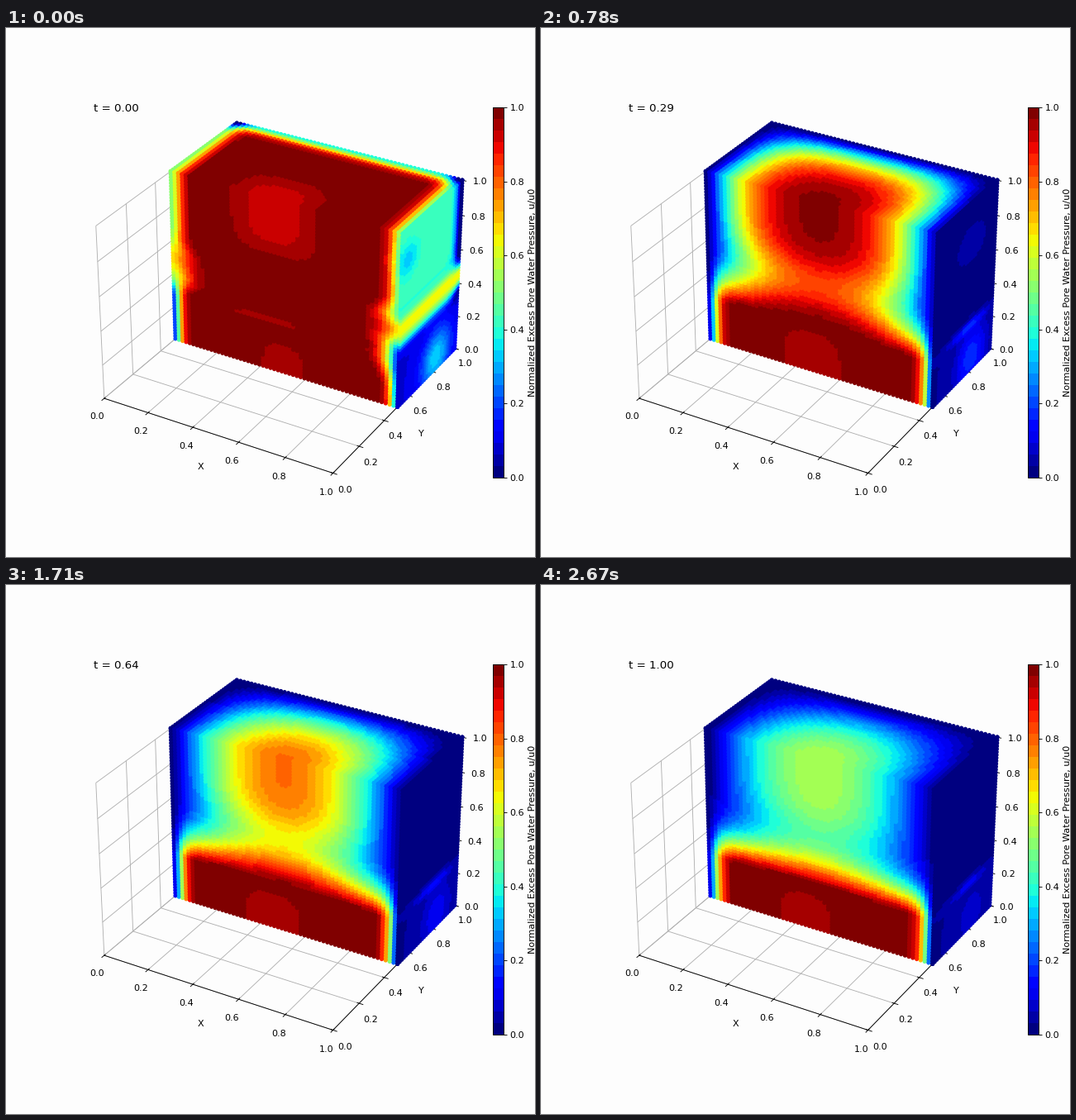
Recreate the animation shown at these times as a matplotlib script. Size 640x640 px, loop 2.7 s.

```python
import numpy as np
import matplotlib.pyplot as plt
from matplotlib.animation import FuncAnimation
from matplotlib.cm import ScalarMappable
from matplotlib.colors import Normalize
from mpl_toolkits.mplot3d import proj3d

FRAMES, INTERVAL = 90, 30
N = 60
BG = "#fdfdfd"

fig = plt.figure(figsize=(8, 8), dpi=80, facecolor=BG)
ax = fig.add_subplot(111, projection="3d", facecolor=BG)
ax.set(xlim=(0, 1), ylim=(0, 1), zlim=(0, 1), xlabel="X", ylabel="Y")
for axis in (ax.xaxis, ax.yaxis, ax.zaxis):
    axis.set_pane_color((1, 1, 1, 0))
clock = ax.text2D(0.05, 0.95, "", transform=ax.transAxes, fontsize=12)

cmap = plt.get_cmap("jet", 32)
norm = Normalize(0, 1)
cax = fig.add_axes([0.92, 0.15, 0.02, 0.7])
fig.colorbar(ScalarMappable(norm, cmap), cax=cax,
             label="Normalized Excess Pore Water Pressure, u/u0")

# The three visible faces of the half block
line = np.linspace(0, 1, N)
half = line[N // 2:]


def face(a, b):
    b, a = np.meshgrid(b, a, indexing="ij")
    return a, b, np.ones_like(a)


fx, fz, one = face(line, line)
front = (fx, one * half[0], fz)
tx, ty, one = face(line, half)
top = (tx, ty, one)
ry, rz, one = face(half, line)
right = (one, ry, rz)
faces = (front, top, right)
x, y, z = (np.concatenate([f[k].ravel() for f in faces]) for k in range(3))

odd = np.arange(1, 42, 2)[:, None]
sin_x = np.sin(odd * np.pi * x) * 4 / (odd * np.pi)
sin_y = np.sin(odd * np.pi * y) * 4 / (odd * np.pi)


def bell(v, centre, width, power=2):
    return np.exp(-np.abs((v - centre) / width) ** power)


def edge(d, width, power=1.6):
    return np.exp(-(d / width) ** power)


def early_pressure():
    """State just after loading, upper layers."""
    band = bell(z, 0.45, 0.1)
    base = 0.12 + 0.31 / (1 + np.exp((0.55 - z) / 0.03))
    base = base - 0.1 * bell(y, 0.55, 0.09) * bell(z, 0.83, 0.1)
    side = base + (0.66 - base) * band
    left = 0.52 + 0.16 * bell(z, 0.5, 0.1)
    width = 0.045 + 0.035 * bell(z, 0.45, 0.13, 4)
    dip = 0.075 * (bell(x, 0.455, 0.193, 3) * bell(z, 1, 0.325, 6)
                   * bell(y, 0.5, 0.177, 3))
    u = (1 - (1 - left) * edge(x, width) - (1 - side) * edge(1 - x, width)
         - 0.6 * (1 - band) * edge(1 - y, 0.045) - dip)
    return np.clip(u, 0, 1)


early = early_pressure()
mid = bell(z, 0.5, 0.17)
seam = 0.07 * bell(x, 0.42, 0.165) * bell(z, 0.295, 0.017)
lower_early = 1 / (1 + np.exp((z - 0.33) / 0.02))
lower_late = np.exp(-(np.maximum(z - 0.25, 0) / 0.15) ** 1.5)
KEYS = [0, 0.16, 0.29, 0.44, 1]


def diffused(t, fresh):
    """Series solution of drainage through the sides."""
    ct = 0.0005 + 0.053 * t + 0.009 * mid * (1 - np.exp(-t / 0.06))
    decay = np.exp(-(odd * np.pi) ** 2 * ct)
    u = (sin_x * decay).sum(0) * (sin_y * decay).sum(0)
    return np.clip(u, 0, 1) * (1 - 0.1 * mid * (1 - fresh))


def lower_layer(t, fresh):
    width = 0.032 + 0.013 * np.sqrt(t)
    wide = width + 0.03 * fresh * bell(z, 0.3, 0.12)
    left = 0.1 + 0.1 * fresh
    side = (0.03 + 0.06 * fresh
            + 0.25 * np.exp(-1.6 * t) * bell(y, 0.82, 0.13) * bell(z, 0.08, 0.17))
    cx = np.interp(t, KEYS, [0.495, 0.49, 0.47, 0.457, 0.44])
    rx = np.interp(t, KEYS, [0.095, 0.12, 0.137, 0.136, 0.12])
    rz = np.interp(t, KEYS, [0.17, 0.25, 0.24, 0.22, 0.2])
    q = np.abs((x - cx) / rx) ** 3 + (z / rz) ** 3
    return (1 - (1 - left) * edge(x, width, 1.5)
            - (1 - side) * edge(1 - x, wide, 1.5)
            - 0.045 * np.exp(-q ** 6))


def pressure(t):
    fresh = np.exp(-t / 0.05)
    late = diffused(t, fresh)
    upper = late + fresh * (early - late)
    low = lower_late + fresh * (lower_early - lower_late)
    u = upper + low * (lower_layer(t, fresh) - upper)
    glow = (0.3 * (np.exp(-t / 0.15) - fresh)
            * bell(y, 0.79, 0.2) * bell(z, 0.77, 0.18))
    streak = (0.15 * np.exp(-0.7 * t) * (1 - fresh)
              * bell(y, 0.78, 0.16) * bell(z, 0.28, 0.03))
    u = u + (glow + streak) * edge(1 - x, 0.02) - fresh * seam
    return np.clip(u, 0, 1)


# Flat layer in pixel units that carries the projected block
fig.canvas.draw()
view = ax.get_proj()


def to_pixels(px, py, pz):
    sx, sy, _ = proj3d.proj_transform(px.ravel(), py.ravel(), pz.ravel(), view)
    return ax.transData.transform(np.column_stack([sx, sy]))


layer = fig.add_axes([0, 0, 1, 1])
layer.set_axis_off()

meshes = []
start = 0
for f in faces:
    shape = f[0].shape
    p = to_pixels(*f)
    mesh = layer.pcolormesh(p[:, 0].reshape(shape), p[:, 1].reshape(shape),
                            np.zeros((shape[0] - 1, shape[1] - 1)),
                            cmap=cmap, norm=norm, shading="flat")
    meshes.append((mesh, slice(start, start + f[0].size), shape))
    start += f[0].size

order = np.argsort(0.433 * x - 0.75 * y + 0.375 * z, kind="stable")
dots = to_pixels(x, y, z)[order]
points = layer.scatter(dots[:, 0], dots[:, 1], c=np.zeros(len(dots)), s=21.9,
                       linewidths=0, cmap=cmap, norm=norm)
layer.set(xlim=(0, 640), ylim=(0, 640))


def update(i):
    t = i / (FRAMES - 1)
    u = pressure(t)
    points.set_array(u[order])
    for mesh, part, shape in meshes:
        mesh.set_array(u[part].reshape(shape)[:-1, :-1])
    clock.set_text(f"t = {t:.2f}")
    return [points, clock]


anim = FuncAnimation(fig, update, frames=FRAMES, interval=INTERVAL,
                     init_func=lambda: update(0), repeat=True, repeat_delay=0)
plt.show()
```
· · · ·
Task details:
Going through the entries above, tally every line that contains the string "interp", then state only the total.

Answer area:
3